But as we have claimed elsewhere, the disastrous consequences of more than four decades of civil war and foreign intervention have contributed to institutionalize misogyny in Afghanistan. The takeover was predictable also because the NATO-led coalition following 9/11 and the subsequent US-war in the country has cost the life of more than 111 000 Afghan civilian since 2009 alone. It has sparked insecurities, drug trafficking, corruption and weaken the social fabric. US engagement in the country also legitimized forms of governance favoring the power of guns, foreign money, and the mujahedeen involved in mass atrocities in the 1990s. In previous article, I have argued for a careful analysis of how women’s rights groups and Afghan women activists have been warning for several years that this was a predictable outcome. Still, following the takeover, women continue to resist and fight for their freedom.
Women’s resistance to Taliban regime
RAWA has issued a statement this week, about how Afghan women are transforming their anger into weapons for the struggle against fundamentalism and fascism in the country.
In fact, Afghan women have actively been engaged against misogyny, fundamentalism and in the struggle for a democratic regime. Women and activists have organized resistance, consolidated underground schools, and provided shelters for women victims of gender-based violence. When they were banned from universities in 2022, they have publicly opposed the Taliban and received support from some male professors in their fight for a political voice in the country. In some universities, young men have left saying they will not come back until their sisters are authorized back in. Everywhere in the country, women and girls have been defying the Taliban regime, building secrete schools and reaffirming that their emancipation is not relying on foreign war occupation.

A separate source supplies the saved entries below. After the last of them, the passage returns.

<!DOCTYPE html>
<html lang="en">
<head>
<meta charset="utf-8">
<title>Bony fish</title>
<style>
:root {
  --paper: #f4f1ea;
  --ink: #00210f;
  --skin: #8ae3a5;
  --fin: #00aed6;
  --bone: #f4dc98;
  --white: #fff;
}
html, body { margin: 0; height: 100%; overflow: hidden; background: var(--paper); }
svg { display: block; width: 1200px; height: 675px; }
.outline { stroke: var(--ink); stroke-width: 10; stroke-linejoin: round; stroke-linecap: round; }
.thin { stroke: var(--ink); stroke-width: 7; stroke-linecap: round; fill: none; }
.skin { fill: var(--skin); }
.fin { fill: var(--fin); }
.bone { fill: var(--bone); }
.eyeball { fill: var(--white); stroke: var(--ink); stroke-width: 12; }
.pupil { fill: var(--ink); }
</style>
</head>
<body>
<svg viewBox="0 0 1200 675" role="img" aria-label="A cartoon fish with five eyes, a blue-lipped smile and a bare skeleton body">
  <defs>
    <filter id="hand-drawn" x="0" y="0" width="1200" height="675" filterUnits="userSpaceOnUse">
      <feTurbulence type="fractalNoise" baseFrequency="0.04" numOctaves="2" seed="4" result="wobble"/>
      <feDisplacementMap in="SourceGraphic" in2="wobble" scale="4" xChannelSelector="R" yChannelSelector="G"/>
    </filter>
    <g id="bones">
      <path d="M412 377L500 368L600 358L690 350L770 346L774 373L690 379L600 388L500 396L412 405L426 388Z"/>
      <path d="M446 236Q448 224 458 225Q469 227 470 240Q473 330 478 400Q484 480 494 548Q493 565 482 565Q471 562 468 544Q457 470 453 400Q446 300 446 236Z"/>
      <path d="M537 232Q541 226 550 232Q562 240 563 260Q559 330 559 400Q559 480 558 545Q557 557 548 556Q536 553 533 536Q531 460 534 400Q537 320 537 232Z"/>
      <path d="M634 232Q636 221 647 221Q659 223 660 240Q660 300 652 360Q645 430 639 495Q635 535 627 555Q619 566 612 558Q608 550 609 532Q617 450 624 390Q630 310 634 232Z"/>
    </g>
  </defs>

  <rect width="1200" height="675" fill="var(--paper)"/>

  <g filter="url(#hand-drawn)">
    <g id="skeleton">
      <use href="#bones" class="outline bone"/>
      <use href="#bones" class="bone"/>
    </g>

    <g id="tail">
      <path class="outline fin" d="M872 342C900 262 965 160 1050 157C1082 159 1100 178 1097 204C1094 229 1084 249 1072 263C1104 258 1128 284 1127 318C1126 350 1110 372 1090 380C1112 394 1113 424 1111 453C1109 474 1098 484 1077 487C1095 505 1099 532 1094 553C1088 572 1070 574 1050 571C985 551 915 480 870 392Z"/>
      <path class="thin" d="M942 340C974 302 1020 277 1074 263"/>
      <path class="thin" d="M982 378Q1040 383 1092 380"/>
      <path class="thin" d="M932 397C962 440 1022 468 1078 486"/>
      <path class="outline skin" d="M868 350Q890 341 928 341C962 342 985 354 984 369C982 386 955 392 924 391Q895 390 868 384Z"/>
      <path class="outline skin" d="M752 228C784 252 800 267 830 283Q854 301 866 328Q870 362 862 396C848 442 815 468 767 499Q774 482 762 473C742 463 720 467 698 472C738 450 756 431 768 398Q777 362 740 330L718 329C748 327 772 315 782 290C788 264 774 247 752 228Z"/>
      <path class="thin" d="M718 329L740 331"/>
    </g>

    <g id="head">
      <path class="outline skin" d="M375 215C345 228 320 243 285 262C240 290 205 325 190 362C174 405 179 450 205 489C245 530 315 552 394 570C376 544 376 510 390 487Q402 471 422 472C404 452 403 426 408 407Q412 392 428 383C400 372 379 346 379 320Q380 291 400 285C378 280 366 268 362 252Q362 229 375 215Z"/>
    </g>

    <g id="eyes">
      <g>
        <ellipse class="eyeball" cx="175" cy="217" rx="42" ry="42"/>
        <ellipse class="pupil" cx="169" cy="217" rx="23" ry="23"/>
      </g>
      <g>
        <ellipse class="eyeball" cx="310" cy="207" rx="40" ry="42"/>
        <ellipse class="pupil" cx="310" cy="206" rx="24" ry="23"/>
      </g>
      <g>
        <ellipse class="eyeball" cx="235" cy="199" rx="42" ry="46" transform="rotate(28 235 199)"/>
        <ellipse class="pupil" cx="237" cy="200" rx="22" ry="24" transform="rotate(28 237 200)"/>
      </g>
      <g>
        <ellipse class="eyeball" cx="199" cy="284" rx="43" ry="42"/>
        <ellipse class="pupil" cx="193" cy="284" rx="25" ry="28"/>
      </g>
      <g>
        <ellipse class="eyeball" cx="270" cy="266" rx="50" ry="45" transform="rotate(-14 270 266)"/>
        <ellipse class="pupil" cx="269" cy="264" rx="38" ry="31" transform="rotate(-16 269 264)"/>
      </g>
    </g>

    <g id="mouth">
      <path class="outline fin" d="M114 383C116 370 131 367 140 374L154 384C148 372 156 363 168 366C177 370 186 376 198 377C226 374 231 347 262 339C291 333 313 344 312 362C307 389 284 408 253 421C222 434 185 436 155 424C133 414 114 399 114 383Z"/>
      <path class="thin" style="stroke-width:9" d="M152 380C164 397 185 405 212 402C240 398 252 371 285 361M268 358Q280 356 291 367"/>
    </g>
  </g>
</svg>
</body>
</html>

Several things can be done to support Afghan women in their fight in the war against their embodied existence. We first need to remember that it is a global problem and that we must hold accountable our governments both for their war implication over the last two decades, but also, in their responses against the Taliban regime. There are also ways of collecting money for the support of underground schools and take a stance that favor what Afghan women’s have been asking for several decades now. Finally, following and supporting the work of Afghan women activists and building translocal alliances and solidarities is crucial.
On September 15, 2023, the Swedish South Asian Studies Network will be convening a conference and study group at Lund University to discuss about Afghanistan’s possible futures, one in which women, girls and LGBTIQ+ people’s right would be at the center. Samia Walid, an Afghan sociologist and women’s rights activist will be presenting the conference “Fighting Is the Cure for Pain”: Women’s Rights in Afghanistan Two Years after the Taliban Take-Over. The meeting therefore seeks to assess Afghanistan’s political and social situation two years after the Taliban takeover. It especially aims at centering the glance at the situation of women, girls, and non-binary people in the aftermath of this event by assessing what happened in terms of political repression and discussing about ways forward for different futures for the country.
More information here about the event.